Checking all file systems. [/sbin/fsck.ext3 (1) -- /] fsck.ext3 -a /dev/VolGroup00/LogVol00 /dev/VolGroup00/LogVol00 contains a file system with errors, check forced. /dev/VolGroup00/LogVol00: Inodes that were part of a corrupted orphan linked list found. /dev/VolGroup00/LogVol00: UNEXPECTED INCONSISTENCY; RUN fsck MANUALLY. (i.e., without -a or -p options) [FAILED] *** An error occurred during the file system check. *** Dropping you to a shell; the system will reboot *** when you leave the shell. Give root password for maintenance
It indicates that the data in the partition is corrupted. For recovering,
- Boot the system from the CD/DVD of the same release of the installed system. After the system boots successfully from the ISO, run this command without quotes. It’ll look like this:
boot: linux rescue
- When asked, enter all the required information like keyboard layout, language and pertinent information for the system. When you’ll be asked for network device enabling, select “No”.
- When you’ll be prompted to allow rescue environment mounting Oracle Linux installation under “/mnt/sysimage”, directory, select “Skip”.
- Depending on the LVM usage on the system, run the following commands:
If not using LVM,
# e2fsck -f /dev/sda1 e2fsck 188.8.131.52 (17-May-2014) […]
If using LVM,
# pvscan PV /dev/sda1 VG VolGroup00 lvm2 [96.00 MB / 0 free] Total: 1 [3.34 GB] / in use: 1 [3.34 GB] / in no VG: 0 [0 ]
# vgscan Reading all physical volumes. This may take a while... Found volume group "VolGroup00" using metadata type lvm2
# lvscan INACTIVE '/dev/VolGroup00/LogVol00' [3.34 GB] inherit
# lvdisplay --- Logical volume --- LV Name /dev/VolGroup00/LogVol00 VG Name VolGroup00 LV UUID 335qTi-Ossg-32O5-yQC7-xNON-egdI-frj4et LV Write Access read/write LV Status NOT available LV Size 3.34 GB Current LE 107 Allocation inherit Read ahead sectors 0
# vgchange -ay 1 logical volume(s) in volume group "VolGroup00" now active
# e2fsck -f -y /dev/VolGroup00/LogVol00 e2fsck 184.108.40.206 (17-May-2014) [...]
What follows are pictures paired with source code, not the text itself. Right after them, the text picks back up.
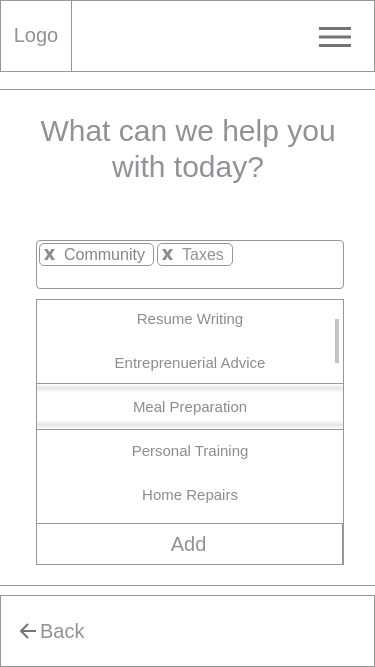
<!DOCTYPE html>
<html lang="en">
<head>
<meta charset="utf-8">
<title>What can we help you with today?</title>
<style>
:root {
  --line: #979797;
  --text: #8f9296;
  --label: #8c8c8c;
  --icon: #757575;
  --thumb: #c4c4c4;
  --shade: #e6e6e6;
  --page: #fff;
}
* { box-sizing: border-box; margin: 0; padding: 0; }
html, body { width: 375px; height: 667px; overflow: hidden; }
body {
  display: flex;
  flex-direction: column;
  background: var(--page);
  color: var(--text);
  font-family: "Liberation Sans", Arial, sans-serif;
}
a { color: inherit; text-decoration: none; }
ul { list-style: none; }

.header {
  display: flex;
  justify-content: space-between;
  align-items: center;
  height: 72px;
  padding-right: 23px;
  border: 1px solid var(--line);
}
.logo {
  display: flex;
  align-items: center;
  justify-content: center;
  width: 71px;
  height: 70px;
  padding-bottom: 2px;
  border-right: 1px solid var(--line);
  font-size: 20px;
}
.menu { display: block; width: 32px; height: 20px; margin-top: 2px; }
.menu svg, .back svg { display: block; }

.content {
  height: 497px;
  margin-top: 17px;
  padding: 23px 31px 0 36px;
  border-top: 1px solid var(--line);
  border-bottom: 1px solid var(--line);
}
h1 {
  height: 72px;
  margin: 0 -20px 0 -20px;
  font-size: 30px;
  font-weight: 400;
  line-height: 36px;
  text-align: center;
  white-space: nowrap;
  position: relative;
  left: -2px;
}

.selected {
  display: flex;
  align-items: flex-start;
  gap: 3px;
  height: 49px;
  margin-top: 55px;
  padding: 2px;
  border: 1px solid var(--line);
  border-radius: 4px;
}
.tag {
  display: flex;
  align-items: center;
  height: 23px;
  padding: 0 8px 0 4px;
  border: 1px solid var(--line);
  border-radius: 5px;
  font-size: 16px;
  white-space: nowrap;
}
.tag.first { width: 115px; color: #858585; }
.tag.second { width: 76px; }
.tag svg { flex: none; width: 11px; height: 11px; margin-right: 9px; }

.picker {
  position: relative;
  height: 266px;
  margin-top: 10px;
  border: 1px solid var(--line);
}
.options { height: 223px; }
.options li {
  display: flex;
  align-items: center;
  justify-content: center;
  height: 44px;
  color: var(--label);
  font-size: 15px;
}
.options li:first-child { height: 39px; padding-bottom: 2px; }
.options li:nth-child(2) { padding-bottom: 0; padding-top: 2px; }
.options li.current {
  height: 47px;
  border-top: 1px solid var(--line);
  border-bottom: 1px solid var(--line);
  background: linear-gradient(var(--page), var(--shade) 4px, var(--page) 9px, var(--page) 36px, var(--shade) 41px, var(--page));
}
.options li:nth-child(4) { height: 41px; }
.options li:nth-child(5) { height: 47px; }
.thumb {
  position: absolute;
  top: 19px;
  right: 4px;
  width: 4px;
  height: 44px;
  background: var(--thumb);
}
.add {
  display: flex;
  align-items: center;
  justify-content: center;
  height: 41px;
  padding-right: 2px;
  border-top: 1px solid var(--line);
  border-right: 1px solid var(--line);
  font-size: 20px;
}

.footer {
  display: flex;
  align-items: center;
  height: 72px;
  margin-top: 9px;
  padding-left: 18px;
  border: 1px solid var(--line);
}
.back { display: flex; align-items: center; gap: 4px; font-size: 20px; }
</style>
</head>
<body>
<svg width="0" height="0" style="position:absolute" aria-hidden="true">
  <defs>
    <path id="remove" d="M0 0H3.5L5.5 3.2 7.5 0H11L7.4 5.4 11 11H7.5L5.5 7.5 3.5 11H0L3.6 5.4Z"/>
  </defs>
</svg>

<header class="header">
  <a class="logo" href="#">Logo</a>
  <a class="menu" href="#" aria-label="Menu">
    <svg width="32" height="20" fill="var(--icon)">
      <rect width="32" height="3"/>
      <rect y="8.5" width="32" height="3"/>
      <rect y="17" width="32" height="3"/>
    </svg>
  </a>
</header>

<main class="content">
  <h1>What can we help you<br>with today?</h1>

  <ul class="selected">
    <li class="tag first"><svg viewBox="0 0 11 11" fill="var(--label)" aria-label="Remove"><use href="#remove"/></svg>Community</li>
    <li class="tag second"><svg viewBox="0 0 11 11" fill="var(--label)" aria-label="Remove"><use href="#remove"/></svg>Taxes</li>
  </ul>

  <section class="picker">
    <ul class="options">
      <li>Resume Writing</li>
      <li>Entreprenuerial Advice</li>
      <li class="current">Meal Preparation</li>
      <li>Personal Training</li>
      <li>Home Repairs</li>
    </ul>
    <span class="thumb"></span>
    <a class="add" href="#">Add</a>
  </section>
</main>

<footer class="footer">
  <a class="back" href="#">
    <svg width="17" height="16" fill="none" stroke="var(--icon)" stroke-width="2" aria-hidden="true">
      <path d="M17 8H2M9 1L2 8L9 15"/>
    </svg>
    Back
  </a>
</footer>
</body>
</html>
After the process is complete, exit rescue mode, remove the CD/DVD or boot device from the system and reboot the machine normally.
It should work just fine. If the luck is still not in your favor, you may want to re-install the system.